Work order. Below are the records; they must be reproduced verbatim.

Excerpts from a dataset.
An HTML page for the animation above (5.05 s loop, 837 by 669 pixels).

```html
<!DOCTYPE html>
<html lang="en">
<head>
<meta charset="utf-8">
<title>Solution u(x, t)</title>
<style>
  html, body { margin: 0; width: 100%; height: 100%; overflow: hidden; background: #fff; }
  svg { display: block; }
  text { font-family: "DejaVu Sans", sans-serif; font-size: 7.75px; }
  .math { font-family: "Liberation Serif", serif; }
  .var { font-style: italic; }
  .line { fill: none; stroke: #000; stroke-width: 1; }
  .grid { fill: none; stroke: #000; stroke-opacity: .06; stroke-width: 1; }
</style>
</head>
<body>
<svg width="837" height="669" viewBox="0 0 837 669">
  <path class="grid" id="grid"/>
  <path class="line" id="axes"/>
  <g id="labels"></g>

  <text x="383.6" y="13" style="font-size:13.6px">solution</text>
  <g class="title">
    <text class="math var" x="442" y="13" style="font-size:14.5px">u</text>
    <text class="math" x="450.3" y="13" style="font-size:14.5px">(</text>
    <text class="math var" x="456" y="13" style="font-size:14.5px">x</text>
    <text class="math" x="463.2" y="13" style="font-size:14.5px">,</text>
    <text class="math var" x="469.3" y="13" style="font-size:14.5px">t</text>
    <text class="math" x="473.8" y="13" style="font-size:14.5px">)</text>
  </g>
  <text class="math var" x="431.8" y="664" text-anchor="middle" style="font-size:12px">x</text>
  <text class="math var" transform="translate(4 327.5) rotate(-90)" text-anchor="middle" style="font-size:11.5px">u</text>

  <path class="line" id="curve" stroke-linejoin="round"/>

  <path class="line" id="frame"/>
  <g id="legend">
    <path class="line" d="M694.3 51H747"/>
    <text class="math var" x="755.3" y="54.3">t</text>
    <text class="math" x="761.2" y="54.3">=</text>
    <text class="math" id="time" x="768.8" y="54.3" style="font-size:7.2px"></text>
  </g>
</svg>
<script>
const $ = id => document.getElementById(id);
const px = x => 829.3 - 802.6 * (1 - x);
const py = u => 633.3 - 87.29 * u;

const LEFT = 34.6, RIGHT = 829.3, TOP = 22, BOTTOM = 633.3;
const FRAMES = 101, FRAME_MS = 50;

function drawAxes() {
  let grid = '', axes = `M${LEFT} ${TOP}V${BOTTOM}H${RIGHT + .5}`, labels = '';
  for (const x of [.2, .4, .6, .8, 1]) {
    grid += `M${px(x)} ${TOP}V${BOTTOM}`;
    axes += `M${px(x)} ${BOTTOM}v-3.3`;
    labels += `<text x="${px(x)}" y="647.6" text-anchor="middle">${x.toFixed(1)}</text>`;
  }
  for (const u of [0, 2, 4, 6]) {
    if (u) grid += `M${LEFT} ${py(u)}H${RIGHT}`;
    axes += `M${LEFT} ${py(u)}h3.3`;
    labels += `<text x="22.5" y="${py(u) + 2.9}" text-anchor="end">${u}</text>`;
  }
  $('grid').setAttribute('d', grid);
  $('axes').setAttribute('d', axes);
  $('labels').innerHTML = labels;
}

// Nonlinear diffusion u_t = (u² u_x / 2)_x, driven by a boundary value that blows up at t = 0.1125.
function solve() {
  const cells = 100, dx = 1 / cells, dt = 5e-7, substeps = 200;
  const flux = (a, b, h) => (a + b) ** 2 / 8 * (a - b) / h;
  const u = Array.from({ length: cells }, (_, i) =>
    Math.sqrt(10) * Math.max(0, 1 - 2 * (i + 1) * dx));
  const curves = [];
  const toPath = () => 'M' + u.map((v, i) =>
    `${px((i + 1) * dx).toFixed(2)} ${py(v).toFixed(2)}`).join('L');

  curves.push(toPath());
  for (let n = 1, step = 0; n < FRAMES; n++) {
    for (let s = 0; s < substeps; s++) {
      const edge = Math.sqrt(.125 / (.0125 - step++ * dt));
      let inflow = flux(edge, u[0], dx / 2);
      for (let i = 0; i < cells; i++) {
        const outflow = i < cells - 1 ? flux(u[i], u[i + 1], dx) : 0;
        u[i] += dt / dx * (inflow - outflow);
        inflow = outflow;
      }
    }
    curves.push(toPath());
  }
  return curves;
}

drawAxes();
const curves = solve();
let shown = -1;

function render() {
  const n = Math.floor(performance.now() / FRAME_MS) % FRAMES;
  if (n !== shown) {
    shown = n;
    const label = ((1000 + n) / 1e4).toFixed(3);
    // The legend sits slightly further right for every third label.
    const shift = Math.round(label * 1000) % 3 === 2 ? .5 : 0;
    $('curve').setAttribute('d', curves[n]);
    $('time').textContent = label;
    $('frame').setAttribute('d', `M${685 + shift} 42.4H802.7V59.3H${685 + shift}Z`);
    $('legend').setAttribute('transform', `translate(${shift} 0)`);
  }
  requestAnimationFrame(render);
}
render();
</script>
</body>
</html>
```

Reply to the task.
An HTML page for the animation above (5.05 s loop, 837 by 669 pixels).

```html
<!DOCTYPE html>
<html lang="en">
<head>
<meta charset="utf-8">
<title>Solution u(x, t)</title>
<style>
  html, body { margin: 0; width: 100%; height: 100%; overflow: hidden; background: #fff; }
  svg { display: block; }
  text { font-family: "DejaVu Sans", sans-serif; font-size: 7.75px; }
  .math { font-family: "Liberation Serif", serif; }
  .var { font-style: italic; }
  .line { fill: none; stroke: #000; stroke-width: 1; }
  .grid { fill: none; stroke: #000; stroke-opacity: .06; stroke-width: 1; }
</style>
</head>
<body>
<svg width="837" height="669" viewBox="0 0 837 669">
  <path class="grid" id="grid"/>
  <path class="line" id="axes"/>
  <g id="labels"></g>

  <text x="383.6" y="13" style="font-size:13.6px">solution</text>
  <g class="title">
    <text class="math var" x="442" y="13" style="font-size:14.5px">u</text>
    <text class="math" x="450.3" y="13" style="font-size:14.5px">(</text>
    <text class="math var" x="456" y="13" style="font-size:14.5px">x</text>
    <text class="math" x="463.2" y="13" style="font-size:14.5px">,</text>
    <text class="math var" x="469.3" y="13" style="font-size:14.5px">t</text>
    <text class="math" x="473.8" y="13" style="font-size:14.5px">)</text>
  </g>
  <text class="math var" x="431.8" y="664" text-anchor="middle" style="font-size:12px">x</text>
  <text class="math var" transform="translate(4 327.5) rotate(-90)" text-anchor="middle" style="font-size:11.5px">u</text>

  <path class="line" id="curve" stroke-linejoin="round"/>

  <path class="line" id="frame"/>
  <g id="legend">
    <path class="line" d="M694.3 51H747"/>
    <text class="math var" x="755.3" y="54.3">t</text>
    <text class="math" x="761.2" y="54.3">=</text>
    <text class="math" id="time" x="768.8" y="54.3" style="font-size:7.2px"></text>
  </g>
</svg>
<script>
const $ = id => document.getElementById(id);
const px = x => 829.3 - 802.6 * (1 - x);
const py = u => 633.3 - 87.29 * u;

const LEFT = 34.6, RIGHT = 829.3, TOP = 22, BOTTOM = 633.3;
const FRAMES = 101, FRAME_MS = 50;

function drawAxes() {
  let grid = '', axes = `M${LEFT} ${TOP}V${BOTTOM}H${RIGHT + .5}`, labels = '';
  for (const x of [.2, .4, .6, .8, 1]) {
    grid += `M${px(x)} ${TOP}V${BOTTOM}`;
    axes += `M${px(x)} ${BOTTOM}v-3.3`;
    labels += `<text x="${px(x)}" y="647.6" text-anchor="middle">${x.toFixed(1)}</text>`;
  }
  for (const u of [0, 2, 4, 6]) {
    if (u) grid += `M${LEFT} ${py(u)}H${RIGHT}`;
    axes += `M${LEFT} ${py(u)}h3.3`;
    labels += `<text x="22.5" y="${py(u) + 2.9}" text-anchor="end">${u}</text>`;
  }
  $('grid').setAttribute('d', grid);
  $('axes').setAttribute('d', axes);
  $('labels').innerHTML = labels;
}

// Nonlinear diffusion u_t = (u² u_x / 2)_x, driven by a boundary value that blows up at t = 0.1125.
function solve() {
  const cells = 100, dx = 1 / cells, dt = 5e-7, substeps = 200;
  const flux = (a, b, h) => (a + b) ** 2 / 8 * (a - b) / h;
  const u = Array.from({ length: cells }, (_, i) =>
    Math.sqrt(10) * Math.max(0, 1 - 2 * (i + 1) * dx));
  const curves = [];
  const toPath = () => 'M' + u.map((v, i) =>
    `${px((i + 1) * dx).toFixed(2)} ${py(v).toFixed(2)}`).join('L');

  curves.push(toPath());
  for (let n = 1, step = 0; n < FRAMES; n++) {
    for (let s = 0; s < substeps; s++) {
      const edge = Math.sqrt(.125 / (.0125 - step++ * dt));
      let inflow = flux(edge, u[0], dx / 2);
      for (let i = 0; i < cells; i++) {
        const outflow = i < cells - 1 ? flux(u[i], u[i + 1], dx) : 0;
        u[i] += dt / dx * (inflow - outflow);
        inflow = outflow;
      }
    }
    curves.push(toPath());
  }
  return curves;
}

drawAxes();
const curves = solve();
let shown = -1;

function render() {
  const n = Math.floor(performance.now() / FRAME_MS) % FRAMES;
  if (n !== shown) {
    shown = n;
    const label = ((1000 + n) / 1e4).toFixed(3);
    // The legend sits slightly further right for every third label.
    const shift = Math.round(label * 1000) % 3 === 2 ? .5 : 0;
    $('curve').setAttribute('d', curves[n]);
    $('time').textContent = label;
    $('frame').setAttribute('d', `M${685 + shift} 42.4H802.7V59.3H${685 + shift}Z`);
    $('legend').setAttribute('transform', `translate(${shift} 0)`);
  }
  requestAnimationFrame(render);
}
render();
</script>
</body>
</html>
```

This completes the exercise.